Saved entries:
————

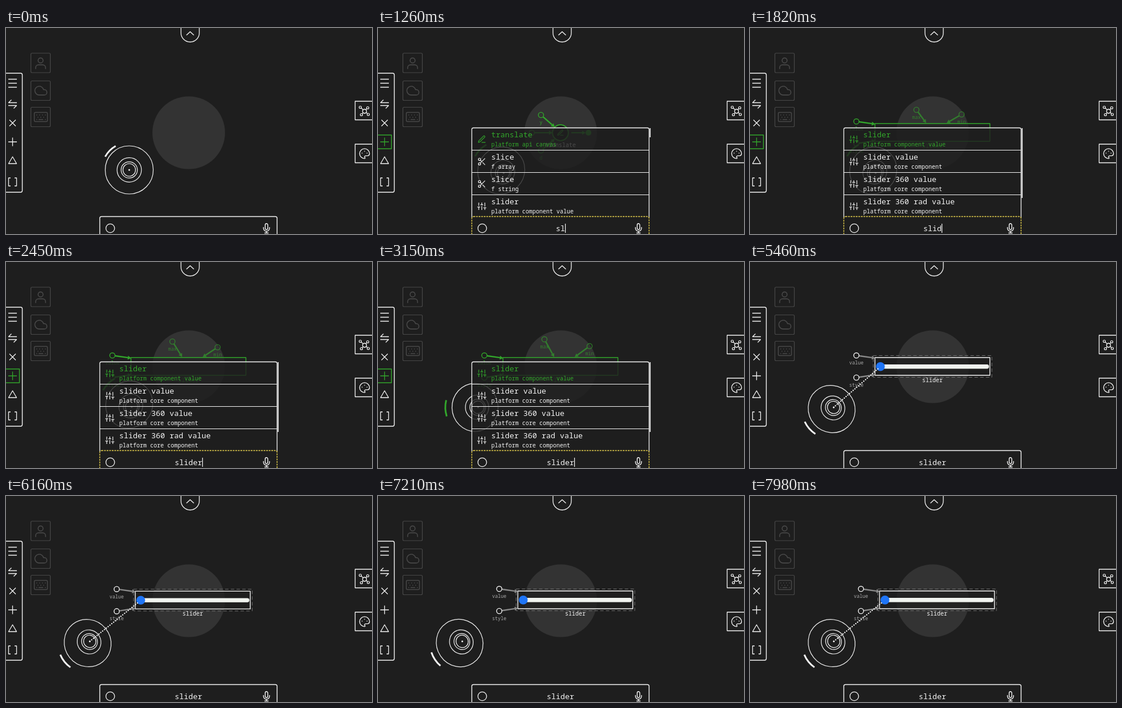
Animation of 640 by 360 pixels, one loop 8 s. Source, as an HTML page with a canvas:

```html
<!DOCTYPE html>
<html lang="en">
<head>
<meta charset="utf-8">
<title>Slider search</title>
<style>
  html, body { margin: 0; width: 100%; height: 100%; overflow: hidden; background: #1e1e1e; }
  canvas { display: block; width: 100vw; height: 100vh; }
</style>
</head>
<body>
<canvas id="stage" width="640" height="360"></canvas>
<script>
const ctx = document.getElementById('stage').getContext('2d');
const LOOP = 8000, STEP = 70, TAU = Math.PI * 2;
const BG = '#1e1e1e', WHITE = '#f4f4f4', GREEN = '#32a62b', DIM = '#484848', GRAY = '#8a8a8a', MARK = '#333';
const OPEN = 280, TYPE = 1050, KEY_GAP = 210, PICK = 3570;

const ICONS = {
  user: 'M3 22v-2a5 5 0 0 1 5-5h8a5 5 0 0 1 5 5v2M16.5 7a4.5 4.5 0 1 1-9 0a4.5 4.5 0 1 1 9 0',
  cloud: 'M18 10h-1.26A8 8 0 1 0 9 20h9a5 5 0 0 0 0-10z',
  sliders: 'M4 21v-7M4 10V3M12 21v-9M12 8V3M20 21v-5M20 12V3M1 14h6M9 8h6M17 16h6',
  scissors: 'M9 6a3 3 0 1 1-6 0a3 3 0 1 1 6 0M9 18a3 3 0 1 1-6 0a3 3 0 1 1 6 0M20 4L8.1 15.9M14.5 14.5L20 20M8.1 8.1L12 12',
  pencil: 'M12 20h9M16.5 3.5a2.1 2.1 0 0 1 3 3L7 19l-4 1 1-4z',
  mic: 'M12 1a3 3 0 0 0-3 3v8a3 3 0 0 0 6 0V4a3 3 0 0 0-3-3zM19 10v2a7 7 0 0 1-14 0v-2M12 19v4M8 23h8',
  palette: 'M12 21a9 9 0 1 1 9-9c0 2.5-2 4-4.5 4H14a2 2 0 0 0-1 3.75A1.3 1.3 0 0 1 12 21M7.5 11v.3M12 7.500v.3M16.5 11v.3'
};
for (const name in ICONS) ICONS[name] = new Path2D(ICONS[name]);

const UNITS = [
  ['pencil', 'translate', 'platform api canvas'],
  ['scissors', 'slice', 'f array'],
  ['scissors', 'slice', 'f string'],
  ['sliders', 'slider', 'platform component value'],
  ['sliders', 'slider value', 'platform core component'],
  ['sliders', 'slider 360 value', 'platform core component'],
  ['sliders', 'slider 360 rad value', 'platform core component']
];

const within = (t, from, to) => t >= from && t < to;
const mix = (a, b, k) => a + (b - a) * k;
const mixPoint = (p, q, k) => [mix(p[0], q[0], k), mix(p[1], q[1], k)];
function ease(t, from, to) {
  const k = Math.min(1, Math.max(0, (t - from) / (to - from)));
  return (1 - Math.cos(k * Math.PI)) / 2;
}

function paint(path, stroke, width = 1.3, fill) {
  const p = typeof path === 'string' ? new Path2D(path) : path;
  if (fill) { ctx.fillStyle = fill; ctx.fill(p); }
  if (stroke) { ctx.strokeStyle = stroke; ctx.lineWidth = width; ctx.stroke(p); }
}
function circle(x, y, r, stroke, width, fill) {
  const p = new Path2D();
  p.arc(x, y, r, 0, TAU);
  paint(p, stroke, width, fill);
}
function box(x, y, w, h, r, stroke, width, fill) {
  const p = new Path2D();
  p.roundRect(x, y, w, h, r);
  paint(p, stroke, width, fill);
}
function icon(name, x, y, size, color, width = 1.4) {
  const k = size / 24;
  ctx.save();
  ctx.lineCap = 'round';
  ctx.translate(x - size / 2, y - size / 2);
  ctx.scale(k, k);
  paint(ICONS[name], color, width / k);
  ctx.restore();
}
function text(str, x, y, advance, color, align = 'left') {
  ctx.font = `${advance / 0.6}px "Noto Sans Mono", "DejaVu Sans Mono", monospace`;
  ctx.textAlign = align;
  ctx.fillStyle = color;
  ctx.fillText(str, x, y);
}
function link(x1, y1, x2, y2, color, width = 2.2) {
  const a = Math.atan2(y2 - y1, x2 - x1), c = Math.cos(a), s = Math.sin(a);
  const bx = x2 - c * 6, by = y2 - s * 6;
  paint(`M${x1 + c * 5} ${y1 + s * 5}L${bx} ${by}`, color, width);
  paint(`M${x2} ${y2}L${bx - s * 3.5} ${by + c * 3.5}L${bx + s * 3.5} ${by - c * 3.5}Z`, null, 0, color);
}
function pin(label, x, y, tx, ty, stroke, color = stroke, labelColor = color) {
  link(x, y, tx, ty, color, 2.4);
  circle(x, y, 4.6, stroke, 1.4);
  text(label, x, y + 16, 5, labelColor, 'center');
}

function drawTools(active) {
  [44, 92.5, 138.5].forEach(y => box(43.5, y, 34, 34, 2, DIM, 1.2));
  icon('user', 60.5, 61.5, 23, DIM, 1.6);
  icon('cloud', 61, 109.5, 23, DIM, 1.6);
  box(49.5, 147.5, 23, 16, 2, DIM, 1.5);
  paint('M53 152h1.5M58 152h1.5M63 152h1.5M68 152h1.5M55 156h1.5M60 156h1.5M65 156h1.5M53 160h1.5M57 160h8M68 160h1.5', DIM, 1.3);

  box(-6, 79, 34.5, 208, 3, WHITE, 1.4, BG);
  if (active) box(-3, 187, 26.5, 24, 0, GREEN, 1.4);
  paint('M4 89.5h15M4 96.5h15M4 103.5h15', WHITE);
  paint('M19 130.5H4.5l5-5M4 135.5h14.5l-5 5', WHITE);
  paint('M6 160.5l11 11M17 160.5l-11 11', WHITE);
  paint('M4 199h15M11.5 191.5v15', active ? GREEN : WHITE);
  paint('M11.5 225l7 12h-14z', WHITE);
  paint('M8 262H4.5v14H8M15 262h3.5v14H15', WHITE);

  paint('M306 -2V8.5a16 16 0 0 0 32 0V-2', WHITE, 1.3, BG);
  paint('M315.5 12.5l6.5-6 6.5 6', WHITE, 1.4);

  [128, 203].forEach(y => box(610.5, y, 36, 32.5, 0, WHITE, 1.3, BG));
  for (const [x, y] of [[619.5, 138.5], [632.5, 139.5], [633.5, 151], [621.5, 151.5]]) {
    paint(`M627 145L${x} ${y}`, WHITE, 1.2);
    circle(x, y, 2, WHITE, 1.2, BG);
  }
  circle(627, 145.5, 3.5, WHITE, 1.4, BG);
  icon('palette', 627, 219.5, 23, WHITE);
}

function drawUnitPreview([glyph, name], hasInputs) {
  link(269, 183, 305, 183, GREEN);
  circle(269, 183, 4.6, GREEN, 1.4);
  link(333, 183, 363, 183, GREEN);
  circle(368, 183, 5, null, 0, GREEN);
  if (hasInputs) {
    pin('y', 285, 152, 309, 173, GREEN);
    pin('d', 285, 214, 309, 194, GREEN);
  }
  circle(319, 183, 13.8, GREEN, 1.8, BG);
  icon(glyph, 319, 183, 13, GREEN, 1.3);
  text(name, 319, 208, 6, WHITE, 'center');
}

function drawSliderUnit(stroke, color, labelColor, fill) {
  box(218.5, 167, 201, 31, 0, stroke, 1.4, fill);
  pin('value', 186, 163.3, 219, 168, stroke, color, labelColor);
  pin('style', 186, 202, 219, 197, stroke, color, labelColor);
  text('slider', 319, 210, 6, stroke, 'center');
}

function drawSliderPreview(t) {
  const bob = 4 * Math.sin((t - 2450) / 400);
  ctx.globalAlpha = 0.65;
  pin('max', 291, 139 - bob, 308, 166, GREEN);
  pin('min', 370, 149 - bob / 2, 344, 166, GREEN);
  ctx.globalAlpha = 1;
  drawSliderUnit(GREEN, GREEN, GREEN, 'rgba(30,30,30,.6)');
}

function drawSlider(dx, dy) {
  ctx.save();
  ctx.translate(dx, dy);
  ctx.setLineDash([6, 4]);
  box(215.5, 163.5, 207.5, 38, 0, '#707070', 1);
  ctx.setLineDash([]);
  drawSliderUnit(WHITE, GRAY, '#a8a8a8', 'rgba(30,30,30,.75)');
  box(224, 179, 194, 7.4, 3.7, null, 0, '#f1f4f0');
  circle(228, 182.7, 7.7, null, 0, '#1f75f7');
  ctx.restore();
}

// The joystick leans toward its target; the marker arc sits on the far side.
function drawJoystick(t, thumb, color) {
  const travel = ease(t, 2660, 3500), press = t < OPEN ? 0 : 1;
  const [x, y] = mixPoint([215.5, 248 + press], [142.8, 257], travel);
  const row = mixPoint([319, 350], [291, 191], travel);
  const target = mixPoint(row, thumb, ease(t, 4270, 5040));
  const aim = Math.atan2(target[1] - y, target[0] - x);
  const lean = 0.041 * press * Math.hypot(target[0] - x, target[1] - y);
  const along = d => [x + Math.cos(aim) * d, y + Math.sin(aim) * d];

  [[42, 0], [21.3, 0.65], [14.2, 0.85], [11, 0.95]].forEach(([r, pull]) => {
    const ring = new Path2D();
    ring.ellipse(...along(lean * pull), r * (1 - 0.04 * press), r, aim, 0, TAU);
    paint(ring, WHITE, 1.2);
  });
  const knob = along(lean);
  circle(...knob, 1.5, null, 0, WHITE);
  const arc = new Path2D(), back = aim + Math.PI;
  arc.arc(x, y, press ? 52 : 48, back - 0.275, back + 0.275);
  paint(arc, color, 3);

  const linked = within(t, PICK, 3850) || within(t, 4830, 5040) || within(t, 5250, 7210) || t >= 7280;
  if (!linked) return;
  ctx.save();
  ctx.lineCap = 'round';
  ctx.setLineDash([0.1, 4]);
  paint(`M${knob}L${mixPoint(knob, target, 0.96)}`, WHITE, 2.3);
  ctx.restore();
}

function drawResults(rows, scroll) {
  box(164, 174.5, 310, 158, 3, WHITE, 1.3, 'rgba(30,30,30,.8)');
  rows.forEach(([glyph, name, tags], i) => {
    const y = 174.5 + i * 39, color = i ? WHITE : GREEN;
    if (i) paint(`M164 ${y}H474`, WHITE, 1.2);
    icon(glyph, 181.5, y + 20, 16, color, 1.2);
    text(name, 198, y + 16.5, 8, color);
    text(tags, 198, y + 32.5, 6, color);
  });
  ctx.fillStyle = WHITE;
  ctx.fillRect(475, 175, 1.6, scroll);
}

function drawSearch(query, focused, caret) {
  if (focused) ctx.setLineDash([3, 1.5]);
  box(164, 329.5, 310, 40, 3, focused ? '#e5d04c' : WHITE, 1.4, BG);
  ctx.setLineDash([]);
  circle(182.3, 350, 7.6, WHITE, 1.3);
  icon('mic', 455.5, 350, 18, WHITE);
  text(query, 319, 354.5, 8, WHITE, 'center');
  if (caret) {
    ctx.fillStyle = WHITE;
    ctx.fillRect(319 + query.length * 4, 342, 1.2, 16);
  }
}

function draw(time) {
  const t = Math.floor(time / STEP) * STEP;
  const searching = within(t, OPEN, PICK);
  const typed = Math.min(6, Math.max(0, Math.floor((t - TYPE) / KEY_GAP) + 1));
  const sliderFirst = typed > 3;
  const first = sliderFirst ? 3 : typed === 3 ? 1 : 0;
  const dx = 26 * ease(t, 5880, 6650) - 18 * ease(t, 7420, 7980);
  const dy = -ease(t, 5880, 6370);

  ctx.fillStyle = BG;
  ctx.fillRect(0, 0, 640, 360);
  circle(319.5, 183, 63.5, null, 0, MARK);

  if (t >= PICK) drawSlider(dx, dy);
  else if (searching && sliderFirst) drawSliderPreview(t);
  else if (searching) drawUnitPreview(UNITS[first], typed > 0);
  drawJoystick(t, [228 + dx, 183 + dy], searching ? GREEN : WHITE);
  if (searching) drawResults(UNITS.slice(first, first + 4), sliderFirst ? 122 : 16);
  drawTools(searching);
  drawSearch('slider'.slice(0, typed), searching, searching && !within(t, 700, TYPE));
}

function frame(now) {
  draw(now % LOOP);
  requestAnimationFrame(frame);
}
ctx.lineJoin = 'round';
draw(0);
requestAnimationFrame(frame);
</script>
</body>
</html>
```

————

Task goal: For each line of the data that includes the word "Math", return a copy of it.

Reply to the exercise:
const LOOP = 8000, STEP = 70, TAU = Math.PI * 2;
  const k = Math.min(1, Math.max(0, (t - from) / (to - from)));
  return (1 - Math.cos(k * Math.PI)) / 2;
  const a = Math.atan2(y2 - y1, x2 - x1), c = Math.cos(a), s = Math.sin(a);
  const bob = 4 * Math.sin((t - 2450) / 400);
  const aim = Math.atan2(target[1] - y, target[0] - x);
  const lean = 0.041 * press * Math.hypot(target[0] - x, target[1] - y);
  const along = d => [x + Math.cos(aim) * d, y + Math.sin(aim) * d];
  const arc = new Path2D(), back = aim + Math.PI;
  const t = Math.floor(time / STEP) * STEP;
  const typed = Math.min(6, Math.max(0, Math.floor((t - TYPE) / KEY_GAP) + 1));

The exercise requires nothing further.